This past Saturday, Shout Factory TV held an all-day kaiju marathon, featuring a bunch of Gojira movies, back to back, hosted by the aforementioned August Ragone. Unfortunately, I found out about it Sunday! So, while I didn’t get to watch any of the marathon in progress, I can still see any of the movies that were part of the marathon when I have the time and inclination.
But I was equally pleased to learn that July was the month a couple of Tsuburaya-related classic TV series made it onto Shout Factory TV: “Ultra Q” and “Ultra Seven.” Both are shows that I’d read about and seen photos of but never watched in their original form, as they came out in the 1960s in Japan.

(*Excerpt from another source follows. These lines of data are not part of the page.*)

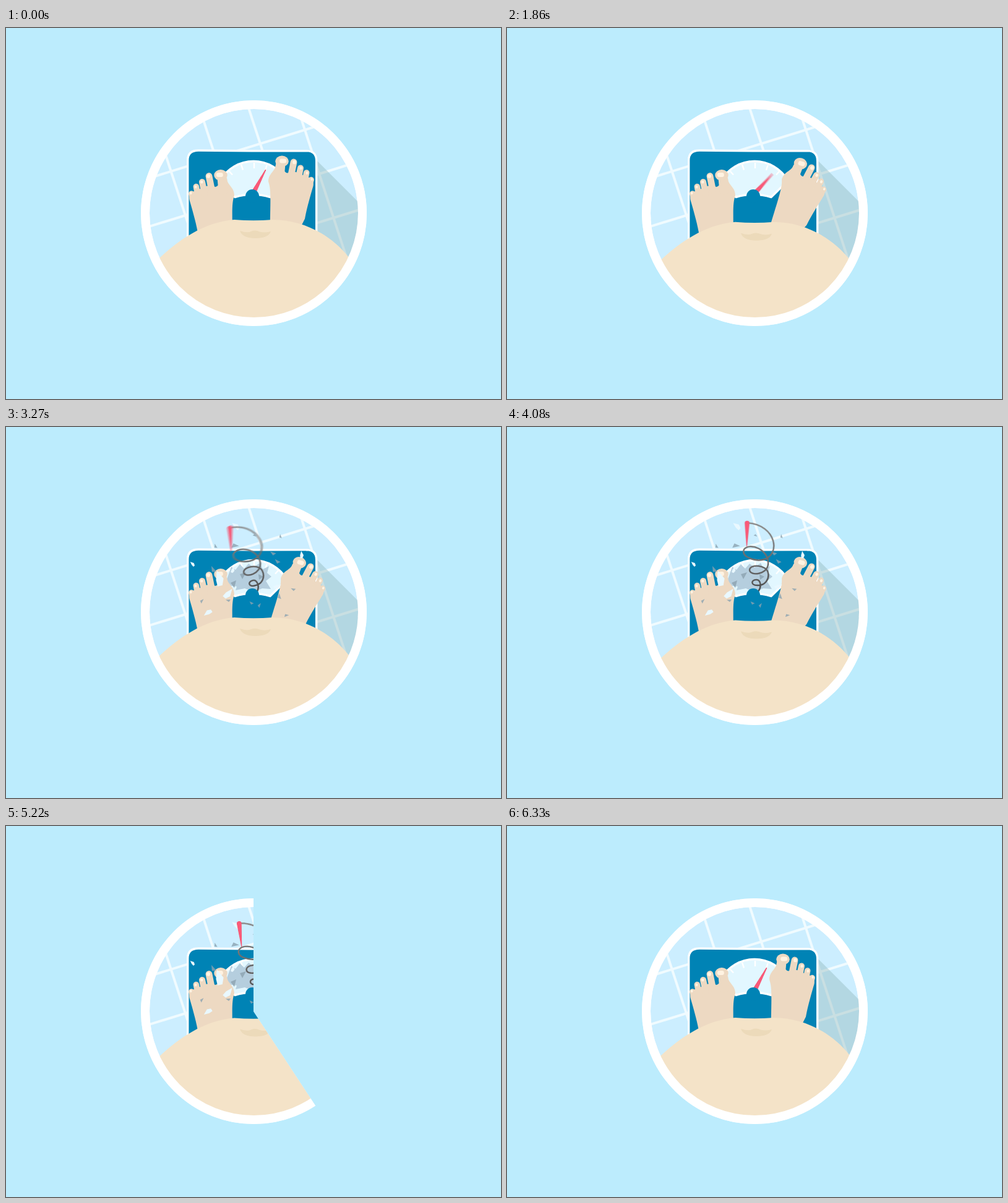
Write an HTML page that moves like this. It is 800 by 600 pixels and loops after 6.36 s.

```html
<!DOCTYPE html>
<html lang="en">
<head>
<meta charset="utf-8">
<title>Bathroom scale</title>
<style>
  html, body { margin: 0; width: 100%; height: 100%; overflow: hidden; background: #bcecfd; }
  svg { display: block; width: 800px; height: 600px; }
  .blur { isolation: isolate; }
  .blur use { mix-blend-mode: plus-lighter; opacity: .101; }
  .tiles { stroke: #f0fbff; stroke-width: 4; }
  .skin { fill: #edd9c2; }
  .toes { stroke: #edd9c2; stroke-linecap: round; }
  .nails { fill: #fff3e2; }
  .red { fill: #f1506f; }
</style>
</head>
<body>
<svg viewBox="0 0 800 600">
  <defs>
    <clipPath id="disc"><circle cx="400.5" cy="299.5" r="170"/></clipPath>
    <clipPath id="wipe"><path id="sector"/></clipPath>
    <linearGradient id="wire" gradientUnits="userSpaceOnUse" x1="0" y1="265" x2="0" y2="155">
      <stop offset="0" stop-color="#484848"/>
      <stop offset="1" stop-color="#8a8a8a"/>
    </linearGradient>

    <path id="needle" class="red" d="M-4.2 0L-.7-46Q0-47 .7-46L4.2 0Z"/>
    <path id="spring" fill="none" stroke="url(#wire)" stroke-width="2.4" d="M406 266C412 258 410 247 403 247C394 247 394 256 404 256
      C418 257 424 245 422 236C420 223 393 221 392 231C392 241 420 240 422 222
      C424 198 392 186 383 198C378 210 400 217 412 215C444 209 436 158 388 155"/>
    <path id="tip" class="red" d="M384.2 155.5A3.8 3.8 0 0 1 391.8 155.5L388.6 193H387.6Z"/>

    <g id="foot">
      <path class="skin" d="M318 370L316 343L310 331C306 310 301 294 296.5 278C295 270 299 266 304 264L312 261L322 256L334 254
        Q338 260 343 254L357 243C357 254 369 257 369 271C364 285 366 300 366.5 370Z"/>
      <g class="toes">
        <path stroke-width="9.5" d="M299.8 268L304 280M307.3 256.5L311 275"/>
        <path stroke-width="10" d="M317 249L321 268"/>
        <path stroke-width="10.8" d="M328 239.5L332.5 262"/>
        <path stroke-width="15.5" d="M349.5 245L351 262"/>
      </g>
      <ellipse class="skin" cx="347" cy="238" rx="10.8" ry="9"/>
      <g class="nails">
        <rect x="339.8" y="234" width="11" height="7" rx="3.2"/>
        <ellipse cx="327" cy="239.5" rx="3" ry="3.2"/>
        <ellipse cx="316.3" cy="249" rx="2.3" ry="2.6"/>
        <ellipse cx="306.5" cy="257" rx="2" ry="2.4"/>
        <ellipse cx="298.7" cy="267" rx="1.8" ry="2.2"/>
      </g>
    </g>
  </defs>

  <g id="scene">
    <circle cx="400.5" cy="299.5" r="182.5" fill="#fff"/>
    <circle cx="400.5" cy="299.5" r="168.5" fill="#cceeff"/>
    <g clip-path="url(#disc)">
      <g id="floor" class="tiles"></g>
      <path fill="#90b5b7" fill-opacity=".4" d="M500 212L600 312V480H480Z"/>

      <path fill="#0083b5" stroke="#fff" stroke-width="3.4"
        d="M293.7 380V214Q293.7 198 311 198L398 198.8L486 198.6Q501.7 199 501.7 215V380Z"/>
      <path fill="#e2f7ff" stroke="#fff" stroke-width="3.4" stroke-linejoin="round"
        d="M346 247A62 62 0 0 1 454 247L427 273.5Q398 265 370 273.5Z"/>
      <path stroke="#fff" stroke-width="2.4" d="M361 232L366 237.5M380 221L383 229.5M401 218V227M421.5 222L419 230M440 232L435 237.5"/>
      <g id="hole">
        <path fill="#b5cede" d="M357 246L364 226L371 231L378 222L385 229L392 221L400 227L410 220L415 230L425 225L422 236
          L429 242L420 249L428 262L414 261L400 267L386 261L371 264L373 258L358 256Z"/>
        <path fill="#94abb9" d="M378 238L388 235L382 246ZM363 252L372 248L369 260ZM408 238L416 242L409 247Z"/>
      </g>
      <g id="dialNeedle" class="blur"></g>

      <use href="#foot"/>
      <g id="rightFoot"><use href="#foot" transform="translate(793 -22.5) scale(-1 1)"/></g>
      <g id="shards"></g>
      <g id="springs" class="blur"></g>
      <g id="tips" class="blur"></g>
      <circle cx="398" cy="272" r="11" fill="#0083b5"/>

      <g id="belly">
        <path fill="#f4e3c8" d="M215 412L249 371C270 352 314 314 369 310Q400 312.5 431 310C480 310 526 335 554 371L586 412V510H215Z"/>
        <path fill="#ecdaba" d="M378 328Q390 332 396 329Q403 326 410 329.5Q418 332 428 329Q424 340 403 340Q382 340 378 328Z"/>
      </g>
    </g>
    <circle cx="400.5" cy="299.5" r="175.5" fill="none" stroke="#fff" stroke-width="14"/>
  </g>
</svg>

<script>
const LOOP = 6360, STEP = 30;
const BREAK = 2760, RESET = 5555;
const OUT = [4760, 5540], IN = [5570, 5940];
const GHOSTS = 10, SHUTTER = 13;
const TAU = 2 * Math.PI;

const $ = id => document.getElementById(id);
const clamp = x => Math.min(1, Math.max(0, x));
const part = (t, [a, b]) => clamp((t - a) / (b - a));
const smooth = p => p * p * (3 - 2 * p);
const mix = (a, b, p) => a + (b - a) * p;

function add(parent, tag, attrs) {
  const el = document.createElementNS('http://www.w3.org/2000/svg', tag);
  for (const k in attrs) el.setAttribute(k, attrs[k]);
  return parent.appendChild(el);
}
const move = (el, value) => el.setAttribute('transform', value);
const show = (id, on) => { $(id).style.display = on ? '' : 'none'; };

// Floor grid
for (let i = 0; i < 4; i++) {
  const x = 240 + 79.4 * i, y = 190.5 + 78.3 * i;
  add($('floor'), 'path', { d: `M${x - 16.3} 100L${x + 97.8} 450` });
  if (i < 3) add($('floor'), 'path', { d: `M200 ${y + 62}L600 ${y - 62}` });
}

const ghosts = (id, href) =>
  Array.from({ length: GHOSTS }, () => add($(id), 'use', { href }));
const needles = ghosts('dialNeedle', '#needle');
const springs = ghosts('springs', '#spring');
const tips = ghosts('tips', '#tip');

// Glass and metal pieces: x, y, size, turn
const glass = [
  [301, 222, 4.5, 20], [343, 246, 12, 50], [358, 269, 9, 105], [327, 301, 7, 300],
  [371, 161, 7, 15], [477, 207, 5.5, 60], [366, 231, 5, 80], [438, 257, 6, 130]
];
const metal = [
  [334, 231, 6, 50], [370, 191, 6.5, 170], [431, 205, 5, 20], [443, 177, 3.5, 70],
  [464, 263, 4, 10], [453, 304, 4, 160], [441, 274, 5, 75], [316, 281, 4, 120],
  [359, 281, 4, 0], [396, 285, 4, 30], [409, 288, 4, 110], [338, 193, 4, 60],
  [438, 218, 5, 30], [402, 175, 3, 200]
];
const piece = (fill, d) => ([x, y, size, turn]) =>
  ({ x, y, size, turn, el: add($('shards'), 'path', { d, fill }) });
const shards = [
  ...glass.map(piece('#e9f8ff', 'M-1-.6L.4-.6L1 .1L.7 .7L-.1 .3Z')),
  ...metal.map(piece('#8ba3b0cc', 'M-1-.4L1-.5L.3 .5Z'))
];

function needleAngle(t) {
  if (t >= RESET) return mix(-50, 28, smooth(part(t, [5850, 6300])));
  if (t < 650) return mix(28, 34, smooth(part(t, [0, 600])));
  const swing = (t - 650) * .0135;
  return 34 + .67 * swing - swing * Math.cos(TAU * (t - 990) / 230.5);
}

const springPhase = t => TAU * (t - 3270) / 720 - .37;
const springAngle = t => -4 + 28 * Math.exp(-.00127 * (t - 3270)) * Math.sin(springPhase(t));
// The hanging tip trails behind the swing
const tipAngle = t => 12 * Math.exp(-.003 * Math.max(0, t - 3270)) * Math.cos(springPhase(t));

function springScale(t) {
  const u = Math.max(0, t - BREAK);
  return 1 - Math.exp(-u / 100) * Math.cos(u / 90);
}

const bellyShift = t => .9 - 2.9 * Math.cos(TAU * (t - 525) / 2640);

function setWipe(t) {
  const from = t < RESET ? Math.pow(part(t, OUT), 1.7) : 0;
  const to = t < RESET ? 1 : 1 - Math.pow(1 - part(t, IN), 1.7);
  show('scene', to > from);
  if (to - from >= 1) return $('scene').removeAttribute('clip-path');
  const rim = p => `${400 + 400 * Math.sin(TAU * p)} ${300 - 400 * Math.cos(TAU * p)}`;
  $('sector').setAttribute('d',
    `M400 300L${rim(from)}A400 400 0 ${to - from > .5 ? 1 : 0} 1 ${rim(to)}Z`);
  $('scene').setAttribute('clip-path', 'url(#wipe)');
}

function draw(t) {
  const broken = t >= BREAK && t < RESET;
  for (const id of ['hole', 'shards', 'springs', 'tips']) show(id, broken);
  show('dialNeedle', !broken);

  for (let i = 0; i < GHOSTS; i++) {
    const at = t + SHUTTER * (i / (GHOSTS - 1) - .5);
    if (broken) {
      const pose = `translate(405 265) rotate(${springAngle(at)}) scale(${springScale(at)}) translate(-405 -265)`;
      move(springs[i], pose);
      move(tips[i], `${pose} rotate(${tipAngle(at)} 388 155)`);
    } else {
      move(needles[i], `translate(398 270) rotate(${needleAngle(at)})`);
    }
  }

  if (broken) {
    const q = 1 - Math.pow(1 - part(t, [BREAK, BREAK + 420]), 3);
    for (const s of shards) {
      const x = mix(400, s.x, q), y = mix(245, s.y, q);
      move(s.el, `translate(${x} ${y}) rotate(${s.turn - 200 * (1 - q)}) scale(${s.size})`);
    }
  }

  const turn = t < RESET ? 16 * smooth(part(t, [30, 600])) : 0;
  move($('rightFoot'), `rotate(${turn} 447 318)`);
  move($('belly'), `translate(0 ${bellyShift(t)})`);
  setWipe(t);
}

const start = performance.now();
function tick() {
  const t = (performance.now() - start) % LOOP;
  draw(Math.floor(t / STEP) * STEP);
  requestAnimationFrame(tick);
}
tick();
</script>
</body>
</html>
```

Turns out “Ultra Q” was the predecessor of sorts to all the Ultraman TV shows that followed. Shot in black and white, my take on it is that it was kind of like “The Twilight Zone” in that it didn’t have a set cast and each episode told a fantastical story — but was filled with Tsuburaya’s weird monsters. On Shout Factory TV, the dialogue is in Japanese, not dubbed, and has subtitles in English.
“Ultra Seven,” meantime, is Tsuburaya’s follow-up to “Ultraman.” It came out a few years after “Ultra Q” and is in color. Its audio is also in Japanese, with English subtitles. From what I’ve read, many aficionados of the “Ultra” shows found the stories in “Ultra Seven” to be more nuanced than the stories in the original “Ultraman” shows. Just for my own edification, I’m hoping to watch a few more of these shows whenever I get the time.
(While not related to Tsuburaya directly, there are also a couple of Japanese giant robot anime shows on Shout Factory TV in addition to the Gojira and Ultra shows, such as “Gaiking” and “Danguard Ace,” as well as the sci-fi toon “Starzinger.”)
Whether this was all coincidental or planned, I find it interesting that Google and Shout Factory TV each chose to remember Eiji Tsuburaya at around the same time. Not a bad way to be remembered on one’s 114th birthday.
Until next time, keep your eyes and ears open.
George Toshio Johnston has written this column since 1992 and can be reached at [email protected] The opinions expressed in this column are solely those of the author and do not necessarily reflect policies of this newspaper or any organization or business. Copyright © 2015 by George T. Johnston. All rights reserved.